Or: The Philosophy of Strategy Made Simple

How skilled do you think you are at your job? How skilled are you at your hobbies? Is your skill level between your work activities and your hobbies connected?

I believe if you find ways to connect the different skills you have, you will be more effective in all areas. In looking at different aspects of your skills, you can find useful perspectives that you already use, but in different areas of your life.

Typically, only soft skills are described as transferable skills. Abilities like public speaking, leadership, time management, and interpersonal skills. I allow the definition to be quite a bit wider than that. I include understanding different organizational systems, competence with specific technical software, and understanding design principles as transferable skills, as well as most other technical skills.

With each new skill that is added to your toolkit, you get a new mindset that can be drawn on. Whenever you are actively using a skill, you may notice that you start to see what you do in a different way. You shift into a different mindset to better use your skill.

For example, people who play a lot of sports start so see the movement in the play area in a different way than a casual observer will. This is like how chess masters observing a game see it in a way that others will not.


The effect of transferable skills are only accented as you gain more expertise in each skill. 


At the beginning, when learning chess, the player is focused on remembering how each different piece can move, and how they take other pieces. Once the player has that element of the skill mastered, they can start to see how because of those movement and capture rules, pieces can protect or endanger other pieces to start working together.

As they get more experience with using pieces to protect their own pieces and endanger their opponents, they will start to see how the movements of other pieces can open opportunities to take advantage of their positioning. After this, the player usually starts to see the play that is about to occur, rather than simply the state of the board as it is.

Eventually, and with enough practice, the experienced player can glance at the board of a game in progress and have a feeling for the momentum of the game and maybe even be able to predict who will win with confidence.

When thinking about developing skills such as those used in chess, you can see how the mentality and perspective of the learner changes as their expertise grows. Each of these steps are useful, and can be used to better understand other aspects of work and life.

The player that is looking 3 or 4 turns ahead is practicing anticipating and preparing for various uncertain outcomes. This is a skill that would be very useful for a growing enterprise.
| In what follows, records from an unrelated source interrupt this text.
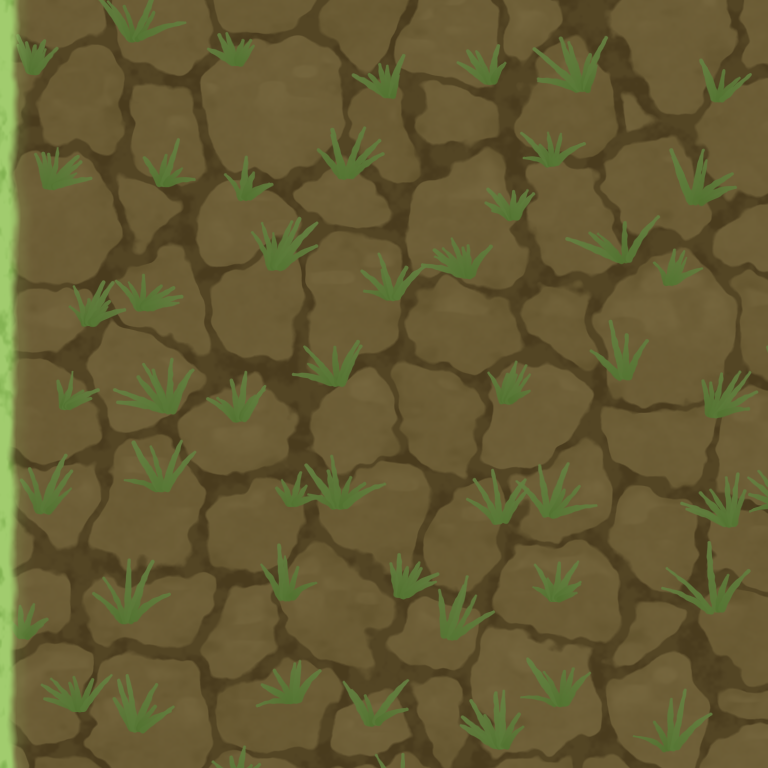
A three.js fragment shader for this texture:

```glsl
varying vec2 vUv;

const vec3 STONE = vec3(0.422, 0.362, 0.208);
const vec3 STONE_LIGHT = vec3(0.465, 0.405, 0.245);
const vec3 STONE_DARK = vec3(0.390, 0.332, 0.182);
const vec3 SOIL = vec3(0.325, 0.270, 0.142);
const vec3 SOIL_DARK = vec3(0.285, 0.230, 0.115);
const vec3 GRASS_ROOT = vec3(0.335, 0.460, 0.200);
const vec3 GRASS_TIP = vec3(0.385, 0.490, 0.245);
const vec3 RIM = vec3(0.630, 0.800, 0.430);
const vec3 RIM_SHADE = vec3(0.500, 0.690, 0.310);

const float STONE_GRID = 7.6;      // stones across the canvas
const float SIZE_SPREAD = 0.42;    // how much big stones crowd out small ones
const float CORNER_SHARPNESS = 13.0;
const float GAP = 0.043;           // half gap, in stone cells
const float TUFT_GRID = 7.2;       // tufts across the canvas
const int BLADES = 8;
const float BLADE_LENGTH = 0.068;
const float BLADE_WIDTH = 0.0040;
const float RIM_WIDTH = 0.019;

float hash(vec2 p) {
  vec3 q = fract(p.xyx * vec3(0.1031, 0.1030, 0.0973));
  q += dot(q, q.yzx + 33.33);
  return fract((q.x + q.y) * q.z);
}

vec2 hash2(vec2 p) {
  return vec2(hash(p + 17.3), hash(p + 61.7));
}

float noise(vec2 p) {
  vec2 i = floor(p), f = fract(p);
  f = f * f * (3.0 - 2.0 * f);
  return mix(mix(hash(i), hash(i + vec2(1.0, 0.0)), f.x),
             mix(hash(i + vec2(0.0, 1.0)), hash(i + 1.0), f.x), f.y);
}

float fbm(vec2 p) {
  return 0.55 * noise(p) + 0.3 * noise(p * 2.1 + 9.2) + 0.15 * noise(p * 4.3 + 4.7);
}

// Stone centre in xy, size weight in z
vec3 stoneSite(vec2 cell) {
  float size = hash(cell + 131.0);
  return vec3(cell + 0.12 + 0.76 * hash2(cell + 40.0), SIZE_SPREAD * size * size);
}

// Rounded distance to the stone border in x, centre offset in yz, stone id in w
vec4 stones(vec2 p) {
  vec2 base = floor(p), id = base;
  vec3 own = vec3(0.0);
  float nearest = 1e3;
  for (int k = 0; k < 25; k++) {
    vec2 cell = base + vec2(mod(float(k), 5.0), floor(float(k) / 5.0)) - 2.0;
    vec3 s = stoneSite(cell);
    float d = dot(p - s.xy, p - s.xy) - s.z;
    if (d < nearest) { nearest = d; own = s; id = cell; }
  }
  float sum = 1e-6;
  for (int k = 0; k < 25; k++) {
    vec2 cell = base + vec2(mod(float(k), 5.0), floor(float(k) / 5.0)) - 2.0;
    vec3 s = stoneSite(cell);
    float d = dot(p - s.xy, p - s.xy) - s.z;
    float border = (d - nearest) / (2.0 * max(distance(s.xy, own.xy), 0.05));
    if (distance(cell, id) > 0.5) sum += exp(-CORNER_SHARPNESS * border);
  }
  return vec4(-log(sum) / CORNER_SHARPNESS, p - own.xy, hash(id + 7.0));
}

vec3 ground(vec2 uv) {
  vec2 warp = vec2(fbm(uv * 17.0), fbm(uv * 17.0 + 50.0)) - 0.5;
  vec2 p = uv * STONE_GRID + 0.42 * warp + 20.0;
  vec4 s = stones(p);
  float grain = fbm(uv * 90.0);
  float border = s.x - GAP * (0.45 + 1.1 * noise(uv * 13.0)) - 0.02 * (grain - 0.5);

  // Brushed faces: broad blotches, dim rims and a pale dab near the top
  float blotch = fbm(uv * vec2(22.0, 30.0) + s.w * 30.0);
  vec3 face = mix(STONE_DARK, STONE, smoothstep(0.12, 0.5, blotch + 0.6 * border));
  float dab = smoothstep(0.52, 0.72, noise(uv * vec2(24.0, 48.0) + s.w * 50.0));
  dab *= smoothstep(-0.1, 0.25, s.z) * smoothstep(0.04, 0.16, border);
  face = mix(face, STONE_LIGHT, 0.55 * dab + 0.2 * smoothstep(0.5, 0.75, blotch));
  face += 0.014 * (s.w - 0.5) + 0.014 * (grain - 0.5);

  vec3 soil = mix(SOIL_DARK, SOIL, smoothstep(0.25, 0.6, fbm(uv * 45.0 + 3.0)));
  return mix(soil, face, smoothstep(-0.014, 0.018, border));
}

// Painted blade: signed distance in x, position along it in y
vec2 blade(vec2 p, float angle, float len, float bend, float width) {
  vec2 dir = vec2(sin(angle), cos(angle));
  vec2 q = vec2(p.x * dir.y - p.y * dir.x, dot(p, dir));
  float t = clamp(q.y / len, 0.0, 1.0);
  float w = width * mix(1.15, 0.5, t * t);
  return vec2(length(q - vec2(bend * t * t, t * len)) - w, t);
}

vec3 addGrass(vec3 colour, vec2 uv) {
  vec2 base = floor(uv * TUFT_GRID);
  float rough = 0.0016 * (noise(uv * 160.0) - 0.5);
  for (int k = 0; k < 9; k++) {
    vec2 cell = base + vec2(mod(float(k), 3.0), floor(float(k) / 3.0)) - 1.0;
    vec2 seed = cell + 211.0;
    if (hash(seed + 5.0) > 0.95) continue;
    vec2 p = uv - (cell + 0.15 + 0.7 * hash2(seed)) / TUFT_GRID;
    float lean = 1.1 * (hash(seed + 23.0) - 0.5);
    float spread = mix(0.55, 1.05, hash(seed + 31.0));
    float scale = mix(0.65, 1.15, hash(seed + 47.0));
    float count = floor(mix(5.0, 8.99, hash(seed + 71.0)));
    for (int b = 0; b < BLADES; b++) {
      if (float(b) >= count) break;
      vec2 r = hash2(seed * 3.0 + float(b) * 19.0);
      float fan = 2.0 * (float(b) + 0.5 + 0.6 * (r.x - 0.5)) / count - 1.0;
      float len = BLADE_LENGTH * scale * mix(0.55, 1.15, r.y) * (1.0 - 0.2 * abs(fan));
      vec2 root = vec2(0.009 * fan, 0.004 * (r.x - 0.5)) * scale;
      float bend = 0.016 * scale * (fan * 0.6 + r.x - 0.5);
      vec2 d = blade(p - root, lean + fan * spread, len, bend, BLADE_WIDTH * mix(0.8, 1.15, r.x));
      vec3 green = mix(GRASS_ROOT, GRASS_TIP, d.y) + 0.03 * (r.y - 0.5);
      colour = mix(colour, green, 0.95 * smoothstep(0.0011, -0.0011, d.x + rough));
    }
  }
  return colour;
}

// Bright mossy band along the left side
vec3 addRim(vec3 colour, vec2 uv) {
  float edge = uv.x + 0.012 * (fbm(vec2(uv.x * 40.0, uv.y * 22.0)) - 0.5);
  vec3 moss = mix(RIM_SHADE, RIM, smoothstep(0.2, 0.55, fbm(uv * vec2(60.0, 40.0)) + 0.1));
  float cover = 1.0 - smoothstep(RIM_WIDTH * 0.55, RIM_WIDTH * 1.5, edge);
  float glow = 0.16 * (1.0 - smoothstep(RIM_WIDTH, RIM_WIDTH * 2.3, edge));
  return mix(colour, moss, max(cover, glow));
}

void main() {
  vec3 colour = addGrass(ground(vUv), vUv);
  gl_FragColor = vec4(addRim(colour, vUv), 1.0);
}
```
They are also practicing breaking down a complex interaction into specific steps. This mindset would be useful for learning other skills, such as how to develop computer programs, or for planning events.


Learning how to slip into the different mindsets you have available based on your current skills and previous experiences is important to find creative solutions to problems.


To learn how to use the different mindsets that you already have access to, you have to be aware of how you think differently when completing different tasks, or doing different activities. Start by taking a moment to observe how you think while you are in the middle of one of your hobbies. As you practice noticing your mindsets, you will begin to be able to describe your different thought patterns.

You can also accent your transferable skills by bringing together teams from diverse backgrounds. Each member of the team will bring the perspectives from their professional and personal lives that can contribute to creative solutions to problems.

When confronted with problems, you can individually ask different members of your team for their perspective on how to best solve the problem based on their expertise. Once you have several perspectives recorded, you can collect them and bring them to the team for review. You can also use this method to increase the effectiveness of your existing methods.

The idea of transferable skills is the philosophy that drives Strategy Made Simple. I record interviews with a diverse group of people with skills in many different areas of business, non-profits, and social enterprise with the hope of providing new perspectives.

It is my hope that you can learn something from the perspectives and methods that others outside your field or experience. Perhaps some part of their perspective might help you come up with a new idea for a program, product or service that can help the wider public.

I suggest that the next time you come across a difficult problem within your work, try to talk about it with someone from outside of your field of expertise. If you are working in the finance department of a non-profit, maybe talk with a general contractor. If you work as a manager in a social enterprise, try talking with someone who works in a creative industry.

I think you may be surprised by the new solutions you will find by inviting fresh mindsets and other perspectives into your problem-solving strategies.

Just remember: keep it simple.